This savoury upside-down tart replaces the traditional apple topping with vitamin K-rich caramelized endive.
1 cup (250 mL) whole wheat pastry flour
1/4 tsp (1 mL) sea salt
1/2 tsp (2 mL) dried Italian herb seasoning
2 Tbsp (30 mL) extra-virgin olive oil
1/4 cup (60 mL) water
1 Tbsp (15 mL) honey
3 Tbsp (45 mL) orange juice
1 Tbsp (15 mL) extra-virgin olive oil
2 sprigs fresh thyme
6 heads of endive, trimmed and halved lengthwise
1/4 tsp (1 mL) salt
1/4 tsp (1 mL) freshly ground black pepper
3 Tbsp (45 mL) red wine vinegar

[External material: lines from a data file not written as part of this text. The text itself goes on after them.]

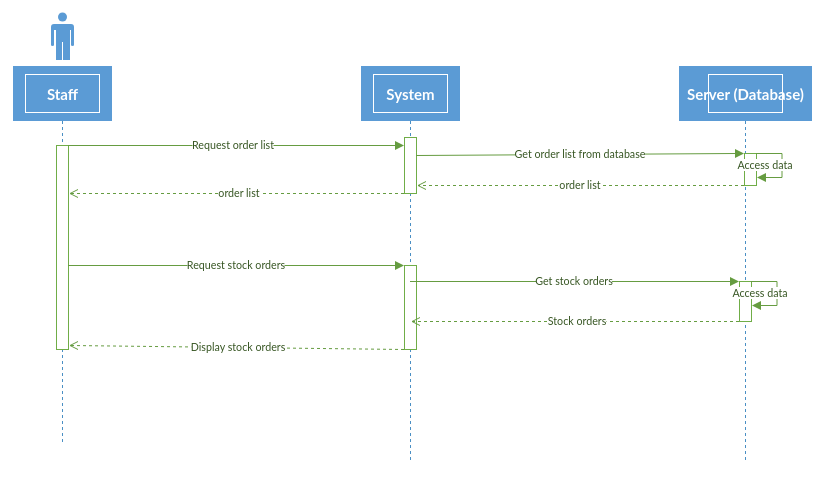
<!DOCTYPE html>
<html lang="en">
<head>
<meta charset="utf-8">
<title>Order list sequence diagram</title>
<style>
:root {
  --paper: #ffffff;
  --blue: #5b9bd5;
  --lifeline: #4a8fc4;
  --green: #70ad47;
  --message: #669c41;
  --label: #375623;
}
* { box-sizing: border-box; }
html, body { margin: 0; overflow: hidden; background: var(--paper); }
.diagram {
  position: relative;
  width: 825px;
  height: 477px;
  overflow: hidden;
  background: var(--paper);
  font-family: Lato, "Open Sans", sans-serif;
}
.connectors { position: absolute; left: 0; top: 0; display: block; }
.lifelines { stroke: var(--lifeline); stroke-dasharray: 3 3; }
.activations { fill: var(--paper); stroke: var(--green); }
.messages { fill: none; stroke: var(--message); }
.replies { stroke-dasharray: 3 3; }
.arrowheads { fill: var(--message); }
.open-heads { fill: none; stroke: var(--message); }
.actor { fill: var(--blue); }
.participant {
  position: absolute;
  top: 66px;
  width: 99px;
  height: 55px;
  display: grid;
  place-items: center;
  background: var(--blue);
  color: var(--paper);
  font-size: 15px;
  font-weight: 700;
  line-height: 18px;
  white-space: nowrap;
}
.participant::before {
  content: "";
  grid-area: 1 / 1;
  width: 73px;
  height: 37px;
  border: 1px solid var(--paper);
}
.participant span { grid-area: 1 / 1; }
.staff { left: 13px; }
.system { left: 361px; }
.server { left: 679px; width: 133px; }
.label {
  position: absolute;
  height: 12px;
  display: flex;
  justify-content: center;
  align-items: center;
  transform: translate(-50%, -50%);
  background: var(--paper);
  color: var(--label);
  font-size: 10.7px;
  line-height: 12px;
  white-space: nowrap;
}
</style>
</head>
<body>
<main class="diagram">
  <svg class="connectors" width="825" height="477" viewBox="0 0 825 477" aria-hidden="true">
    <defs>
      <path id="head-right" d="M0 0L-9 -4.5V4.5Z"/>
      <path id="head-left" d="M0 0L9 -4.5V4.5Z"/>
      <path id="head-open" d="M8 -4L0 0L8 4"/>
    </defs>

    <g class="actor">
      <circle cx="62.5" cy="17" r="4.5"/>
      <path d="M54 24H71Q74 24 74 27V45Q74 46 72.500 46T71 45V30H70V60H63V42H62V60H56V30H54V45Q54 46 52.500 46T51 45V27Q51 24 54 24Z"/>
    </g>

    <g class="lifelines">
      <path d="M62.500 121V443"/>
      <path d="M410.500 121V461"/>
      <path d="M745.500 121V461"/>
    </g>

    <g class="activations">
      <rect x="56.5" y="145.5" width="12" height="204"/>
      <rect x="404.5" y="137.5" width="12" height="56"/>
      <rect x="404.5" y="265.5" width="12" height="84"/>
      <rect x="744.5" y="153.5" width="12" height="32"/>
      <rect x="739.5" y="281.5" width="12" height="40"/>
    </g>

    <g class="messages">
      <path d="M68 145.500H396"/>
      <path d="M416 155.500L736 153.500"/>
      <path d="M756 153.500H782V177.500H765"/>
      <path d="M68 265.500H396"/>
      <path d="M410 281.500H731"/>
      <path d="M751 281.500H777V305.500H760"/>
    </g>
    <g class="messages replies">
      <path d="M744 185.500H418"/>
      <path d="M404 193.500H70"/>
      <path d="M739 321.500H412"/>
      <path d="M404 349.500L70 345.500"/>
    </g>

    <g class="arrowheads">
      <use href="#head-right" x="404" y="145.5"/>
      <use href="#head-right" x="744" y="153.5"/>
      <use href="#head-left" x="757" y="177.5"/>
      <use href="#head-right" x="404" y="265.5"/>
      <use href="#head-right" x="739" y="281.5"/>
      <use href="#head-left" x="752" y="305.5"/>
    </g>
    <g class="open-heads">
      <use href="#head-open" x="418" y="185.5"/>
      <use href="#head-open" x="70" y="193.5"/>
      <use href="#head-open" x="412" y="321.5"/>
      <use href="#head-open" x="70" y="345.5"/>
    </g>
  </svg>

  <div class="participant staff"><span>Staff</span></div>
  <div class="participant system"><span>System</span></div>
  <div class="participant server"><span>Server (Database)</span></div>

  <div class="label" style="left:233px; top:145px; width:81px">Request order list</div>
  <div class="label" style="left:580px; top:154px; width:129px">Get order list from database</div>
  <div class="label" style="left:765px; top:165px; width:55px">Access data</div>
  <div class="label" style="left:580px; top:185px; width:42px">order list</div>
  <div class="label" style="left:239px; top:193px; width:42px">order list</div>
  <div class="label" style="left:236px; top:265px; width:97px">Request stock orders</div>
  <div class="label" style="left:574px; top:281px; width:76px">Get stock orders</div>
  <div class="label" style="left:760px; top:293px; width:55px">Access data</div>
  <div class="label" style="left:577px; top:321px; width:59px">Stock orders</div>
  <div class="label" style="left:238px; top:347px; width:93px">Display stock orders</div>
</main>
</body>
</html>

For crust, in medium-sized bowl, whisk together flour, salt, and Italian seasoning. Make well in flour mixture and add oil and water. Mix with fork, until liquid has been absorbed, and knead dough in bowl until it comes together in a ball. Wrap in plastic wrap and refrigerate at least 20 minutes.

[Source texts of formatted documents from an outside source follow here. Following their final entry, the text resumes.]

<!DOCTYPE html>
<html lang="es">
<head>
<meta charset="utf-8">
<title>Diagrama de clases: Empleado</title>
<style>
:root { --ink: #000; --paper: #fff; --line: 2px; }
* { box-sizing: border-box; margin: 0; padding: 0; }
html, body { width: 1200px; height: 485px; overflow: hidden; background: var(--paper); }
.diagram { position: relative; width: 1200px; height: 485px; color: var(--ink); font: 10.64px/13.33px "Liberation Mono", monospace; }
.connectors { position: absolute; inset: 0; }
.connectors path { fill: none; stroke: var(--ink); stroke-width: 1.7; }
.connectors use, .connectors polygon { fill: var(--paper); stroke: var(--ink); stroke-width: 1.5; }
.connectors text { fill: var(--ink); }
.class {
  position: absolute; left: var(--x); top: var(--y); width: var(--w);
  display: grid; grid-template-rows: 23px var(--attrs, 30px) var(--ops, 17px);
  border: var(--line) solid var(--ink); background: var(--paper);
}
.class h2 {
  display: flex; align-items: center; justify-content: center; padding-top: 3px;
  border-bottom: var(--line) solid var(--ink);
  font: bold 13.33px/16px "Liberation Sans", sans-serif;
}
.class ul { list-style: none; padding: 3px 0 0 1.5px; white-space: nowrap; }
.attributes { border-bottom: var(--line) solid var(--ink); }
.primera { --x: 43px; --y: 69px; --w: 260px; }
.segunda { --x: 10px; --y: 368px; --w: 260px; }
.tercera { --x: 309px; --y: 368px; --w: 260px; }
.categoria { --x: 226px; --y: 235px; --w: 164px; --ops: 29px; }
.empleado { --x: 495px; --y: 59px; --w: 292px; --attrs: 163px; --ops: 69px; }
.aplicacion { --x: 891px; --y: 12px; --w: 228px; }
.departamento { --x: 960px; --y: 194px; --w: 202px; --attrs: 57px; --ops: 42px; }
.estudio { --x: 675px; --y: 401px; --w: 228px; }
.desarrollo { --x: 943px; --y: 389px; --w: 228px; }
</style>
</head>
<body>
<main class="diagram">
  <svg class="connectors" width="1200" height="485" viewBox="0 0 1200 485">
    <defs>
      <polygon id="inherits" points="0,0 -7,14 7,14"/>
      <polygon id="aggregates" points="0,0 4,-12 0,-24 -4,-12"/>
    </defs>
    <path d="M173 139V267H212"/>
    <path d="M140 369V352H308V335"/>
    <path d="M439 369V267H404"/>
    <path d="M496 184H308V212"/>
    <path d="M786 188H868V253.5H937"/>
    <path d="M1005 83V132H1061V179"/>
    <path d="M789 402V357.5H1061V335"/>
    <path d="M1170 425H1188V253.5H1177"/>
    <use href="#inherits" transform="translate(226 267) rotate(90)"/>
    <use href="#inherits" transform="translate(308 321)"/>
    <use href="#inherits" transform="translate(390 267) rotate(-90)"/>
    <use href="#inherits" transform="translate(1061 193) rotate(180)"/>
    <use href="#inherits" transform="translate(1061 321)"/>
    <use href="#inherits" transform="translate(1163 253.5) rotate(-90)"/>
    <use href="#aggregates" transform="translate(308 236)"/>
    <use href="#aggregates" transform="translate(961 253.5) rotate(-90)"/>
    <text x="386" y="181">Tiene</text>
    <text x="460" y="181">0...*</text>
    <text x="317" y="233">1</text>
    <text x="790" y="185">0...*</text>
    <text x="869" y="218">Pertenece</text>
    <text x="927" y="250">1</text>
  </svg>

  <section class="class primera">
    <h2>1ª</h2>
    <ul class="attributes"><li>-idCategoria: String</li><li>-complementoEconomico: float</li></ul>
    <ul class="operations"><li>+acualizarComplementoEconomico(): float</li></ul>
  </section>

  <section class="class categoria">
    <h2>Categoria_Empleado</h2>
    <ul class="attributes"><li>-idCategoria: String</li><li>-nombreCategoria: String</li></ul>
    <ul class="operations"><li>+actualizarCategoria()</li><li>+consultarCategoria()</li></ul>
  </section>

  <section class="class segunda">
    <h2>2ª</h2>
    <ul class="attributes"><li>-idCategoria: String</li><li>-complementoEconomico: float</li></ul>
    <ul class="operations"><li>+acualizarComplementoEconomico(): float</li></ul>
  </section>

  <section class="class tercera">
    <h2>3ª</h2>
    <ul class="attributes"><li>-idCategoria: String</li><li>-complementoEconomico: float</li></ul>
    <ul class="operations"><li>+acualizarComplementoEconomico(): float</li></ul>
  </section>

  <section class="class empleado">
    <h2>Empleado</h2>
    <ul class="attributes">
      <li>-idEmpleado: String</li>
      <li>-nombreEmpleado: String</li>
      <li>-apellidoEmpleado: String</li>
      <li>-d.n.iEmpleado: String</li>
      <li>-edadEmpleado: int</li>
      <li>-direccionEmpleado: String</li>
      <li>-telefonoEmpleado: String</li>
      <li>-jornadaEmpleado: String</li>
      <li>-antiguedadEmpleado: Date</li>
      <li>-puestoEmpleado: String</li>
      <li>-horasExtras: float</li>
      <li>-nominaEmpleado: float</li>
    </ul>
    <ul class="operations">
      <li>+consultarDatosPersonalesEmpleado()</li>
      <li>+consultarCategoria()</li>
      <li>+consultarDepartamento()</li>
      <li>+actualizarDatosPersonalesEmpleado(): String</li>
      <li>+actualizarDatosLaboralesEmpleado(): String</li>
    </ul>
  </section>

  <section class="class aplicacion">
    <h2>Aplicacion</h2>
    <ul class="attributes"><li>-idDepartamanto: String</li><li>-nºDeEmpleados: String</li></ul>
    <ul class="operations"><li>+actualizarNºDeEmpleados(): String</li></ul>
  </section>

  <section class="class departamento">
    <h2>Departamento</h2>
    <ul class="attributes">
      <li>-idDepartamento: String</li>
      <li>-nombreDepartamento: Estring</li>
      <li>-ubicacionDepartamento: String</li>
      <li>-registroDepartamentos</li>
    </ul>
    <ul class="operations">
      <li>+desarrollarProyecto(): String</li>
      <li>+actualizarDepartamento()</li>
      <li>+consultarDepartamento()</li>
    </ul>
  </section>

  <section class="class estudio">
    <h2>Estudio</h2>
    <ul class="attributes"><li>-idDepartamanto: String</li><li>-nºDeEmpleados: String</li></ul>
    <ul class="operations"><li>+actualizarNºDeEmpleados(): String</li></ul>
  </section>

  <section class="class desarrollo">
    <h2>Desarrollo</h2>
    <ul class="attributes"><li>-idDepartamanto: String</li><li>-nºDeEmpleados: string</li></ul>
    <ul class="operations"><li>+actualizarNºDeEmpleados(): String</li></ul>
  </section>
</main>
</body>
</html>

Preheat oven to 400 F (200 C).
For endive topping, in 8 in (20 cm) frying pan over medium heat stir together honey, orange juice, olive oil, and thyme and bring to a simmer. Lay endive, cut side down, into the pan (it will be a tight fit) and sprinkle with salt and pepper. Cover, reduce heat to low, and cook endive, turning occasionally, until soft and caramelized, about 20 minutes. Uncover, add vinegar, increase heat to medium, and let liquid reduce to a glaze, about 5 minutes.

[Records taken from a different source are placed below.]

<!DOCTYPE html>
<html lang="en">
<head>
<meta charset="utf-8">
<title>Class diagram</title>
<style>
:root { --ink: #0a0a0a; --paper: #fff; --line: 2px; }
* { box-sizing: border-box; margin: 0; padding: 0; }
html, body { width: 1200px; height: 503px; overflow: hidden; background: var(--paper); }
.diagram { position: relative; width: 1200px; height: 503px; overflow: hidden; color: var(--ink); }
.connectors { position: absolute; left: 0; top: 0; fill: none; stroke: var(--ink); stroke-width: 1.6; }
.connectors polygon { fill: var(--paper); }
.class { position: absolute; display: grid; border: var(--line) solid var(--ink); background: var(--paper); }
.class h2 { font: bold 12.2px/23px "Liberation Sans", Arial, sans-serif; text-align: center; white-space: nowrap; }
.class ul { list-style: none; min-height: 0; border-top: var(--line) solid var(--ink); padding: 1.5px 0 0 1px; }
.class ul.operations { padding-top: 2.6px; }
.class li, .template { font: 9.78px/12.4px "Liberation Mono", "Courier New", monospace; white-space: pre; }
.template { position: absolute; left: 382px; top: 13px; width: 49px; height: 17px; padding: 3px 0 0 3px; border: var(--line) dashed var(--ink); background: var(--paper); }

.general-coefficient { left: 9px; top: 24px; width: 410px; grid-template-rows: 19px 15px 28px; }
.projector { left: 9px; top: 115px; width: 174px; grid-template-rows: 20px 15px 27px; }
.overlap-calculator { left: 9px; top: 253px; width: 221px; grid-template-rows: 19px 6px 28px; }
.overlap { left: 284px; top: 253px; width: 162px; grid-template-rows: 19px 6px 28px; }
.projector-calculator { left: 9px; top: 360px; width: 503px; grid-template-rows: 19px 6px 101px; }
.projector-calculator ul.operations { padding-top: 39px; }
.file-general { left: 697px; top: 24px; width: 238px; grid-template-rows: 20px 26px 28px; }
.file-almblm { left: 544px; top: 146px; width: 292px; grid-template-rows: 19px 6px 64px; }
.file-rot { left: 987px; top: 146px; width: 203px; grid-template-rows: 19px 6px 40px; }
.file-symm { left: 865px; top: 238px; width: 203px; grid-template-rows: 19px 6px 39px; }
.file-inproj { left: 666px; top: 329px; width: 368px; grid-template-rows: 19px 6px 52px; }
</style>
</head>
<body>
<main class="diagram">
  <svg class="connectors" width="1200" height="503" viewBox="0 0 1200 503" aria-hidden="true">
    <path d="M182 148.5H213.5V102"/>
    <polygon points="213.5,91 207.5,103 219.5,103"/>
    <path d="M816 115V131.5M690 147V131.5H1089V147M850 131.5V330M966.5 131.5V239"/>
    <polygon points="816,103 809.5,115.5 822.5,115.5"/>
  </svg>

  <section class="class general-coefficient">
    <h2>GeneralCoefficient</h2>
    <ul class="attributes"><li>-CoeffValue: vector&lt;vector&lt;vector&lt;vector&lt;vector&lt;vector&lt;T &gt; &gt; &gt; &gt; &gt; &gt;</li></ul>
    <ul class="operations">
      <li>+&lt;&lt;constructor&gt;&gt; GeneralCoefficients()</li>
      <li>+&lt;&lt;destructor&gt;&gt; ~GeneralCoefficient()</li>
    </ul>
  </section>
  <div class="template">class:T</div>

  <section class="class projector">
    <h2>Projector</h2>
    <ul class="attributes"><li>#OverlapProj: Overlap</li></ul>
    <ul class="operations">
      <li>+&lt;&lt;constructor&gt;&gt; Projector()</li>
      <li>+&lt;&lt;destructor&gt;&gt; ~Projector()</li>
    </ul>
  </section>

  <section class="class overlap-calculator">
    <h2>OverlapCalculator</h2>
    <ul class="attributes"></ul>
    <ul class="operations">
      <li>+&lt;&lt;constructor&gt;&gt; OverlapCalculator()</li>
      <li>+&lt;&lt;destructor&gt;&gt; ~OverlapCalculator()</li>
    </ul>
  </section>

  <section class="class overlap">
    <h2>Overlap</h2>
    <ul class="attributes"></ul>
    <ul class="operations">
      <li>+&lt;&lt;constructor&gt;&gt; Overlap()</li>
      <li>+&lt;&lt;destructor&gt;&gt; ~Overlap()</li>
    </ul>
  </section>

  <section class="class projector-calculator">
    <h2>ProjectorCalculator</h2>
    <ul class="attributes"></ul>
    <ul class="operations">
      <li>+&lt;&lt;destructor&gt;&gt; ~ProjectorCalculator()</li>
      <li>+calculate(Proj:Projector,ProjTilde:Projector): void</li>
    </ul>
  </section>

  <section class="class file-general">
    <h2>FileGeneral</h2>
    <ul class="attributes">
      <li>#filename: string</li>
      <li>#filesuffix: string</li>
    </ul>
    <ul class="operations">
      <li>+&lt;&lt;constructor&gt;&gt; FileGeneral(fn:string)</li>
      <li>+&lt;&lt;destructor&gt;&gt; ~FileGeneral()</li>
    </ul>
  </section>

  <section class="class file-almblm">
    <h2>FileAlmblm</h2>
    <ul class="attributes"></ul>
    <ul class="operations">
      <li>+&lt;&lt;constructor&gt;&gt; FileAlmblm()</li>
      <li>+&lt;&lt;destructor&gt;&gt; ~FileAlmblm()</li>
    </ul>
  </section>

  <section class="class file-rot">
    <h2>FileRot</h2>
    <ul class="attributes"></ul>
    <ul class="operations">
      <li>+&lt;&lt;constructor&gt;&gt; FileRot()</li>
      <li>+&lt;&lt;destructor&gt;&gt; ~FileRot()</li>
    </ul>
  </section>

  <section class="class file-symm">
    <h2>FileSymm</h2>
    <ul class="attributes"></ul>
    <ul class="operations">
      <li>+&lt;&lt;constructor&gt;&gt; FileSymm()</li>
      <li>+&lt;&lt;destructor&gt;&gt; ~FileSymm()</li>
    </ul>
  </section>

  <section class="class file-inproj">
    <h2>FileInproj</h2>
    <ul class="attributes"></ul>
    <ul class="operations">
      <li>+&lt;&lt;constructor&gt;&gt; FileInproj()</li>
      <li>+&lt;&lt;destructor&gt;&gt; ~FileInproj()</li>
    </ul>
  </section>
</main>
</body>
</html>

While endive is cooking, roll out pastry onto lightly floured work surface to form a 10 in (25 cm) diameter disk.
Discard thyme and top caramelized endive with pastry. Bake until pastry is golden brown, about 20 to 25 minutes. Let tatin cool 5 minutes before running a knife around edge of frying pan and turning it out onto cutting board or serving plate. Serve warm or at room temperature.
Each serving contains:
162 calories; 4 g protein; 8 g total fat (1 g sat. fat, 0 g trans fat); 22 g carbohydrates; 6 g fibre; 218 mg sodium
Source: "Winter harvest", alive #350, December 2011
This vibrant soup is a soul-soothing hug in a bowl. Blue and purple fruits and vegetables contain powerful antioxidants called anthocyanins that promote health and proper brain function. Apple swap Try swapping out the apples in this recipe for pears. Just like the apples, the subtle sweetness of pears helps balance out the earthiness of the cabbage.
Deep green fruits and vegetables are high on the list of health-promoting foods. Green foods have been shown to contain high amounts of antioxidants and nutrients that promote good cardiovascular health and can inhibit certain carcinogens. Serve this frittata alongside a leafy green salad for an unbeatable green culinary experience. Versatile leftovers Any leftover frittata makes a wonderful filling for a sandwich along with other thinly sliced vegetables you have on hand and a smear of hummus.
This creamy dip will be your go-to for dunking vegetables or for spooning over roast chicken or root vegetables as a sauce. Compounds found in fennel have been shown to stimulate the production of T-cells in our body, which, in turn, may help improve our immune response to infections. If white is right If you would like to stay on the white theme, try serving this dip with an array of white vegetables such as endive leaves, jicama sticks, daikon rounds, steamed nugget potatoes, and cauliflower florets.
The stars of this delicious curry dish are yellow and orange fruits and vegetables, which are high in a form of carotenoids called xanthophylls. These compounds have more of a yellow pigment as opposed to their orangier cousins, the carotenes. While a powerful antioxidant, xanthophylls are mostly associated with maintaining good eye health. Mix and match This curry is easily adaptable to whichever vegetables you have on hand. Experiment to find your favourite combination.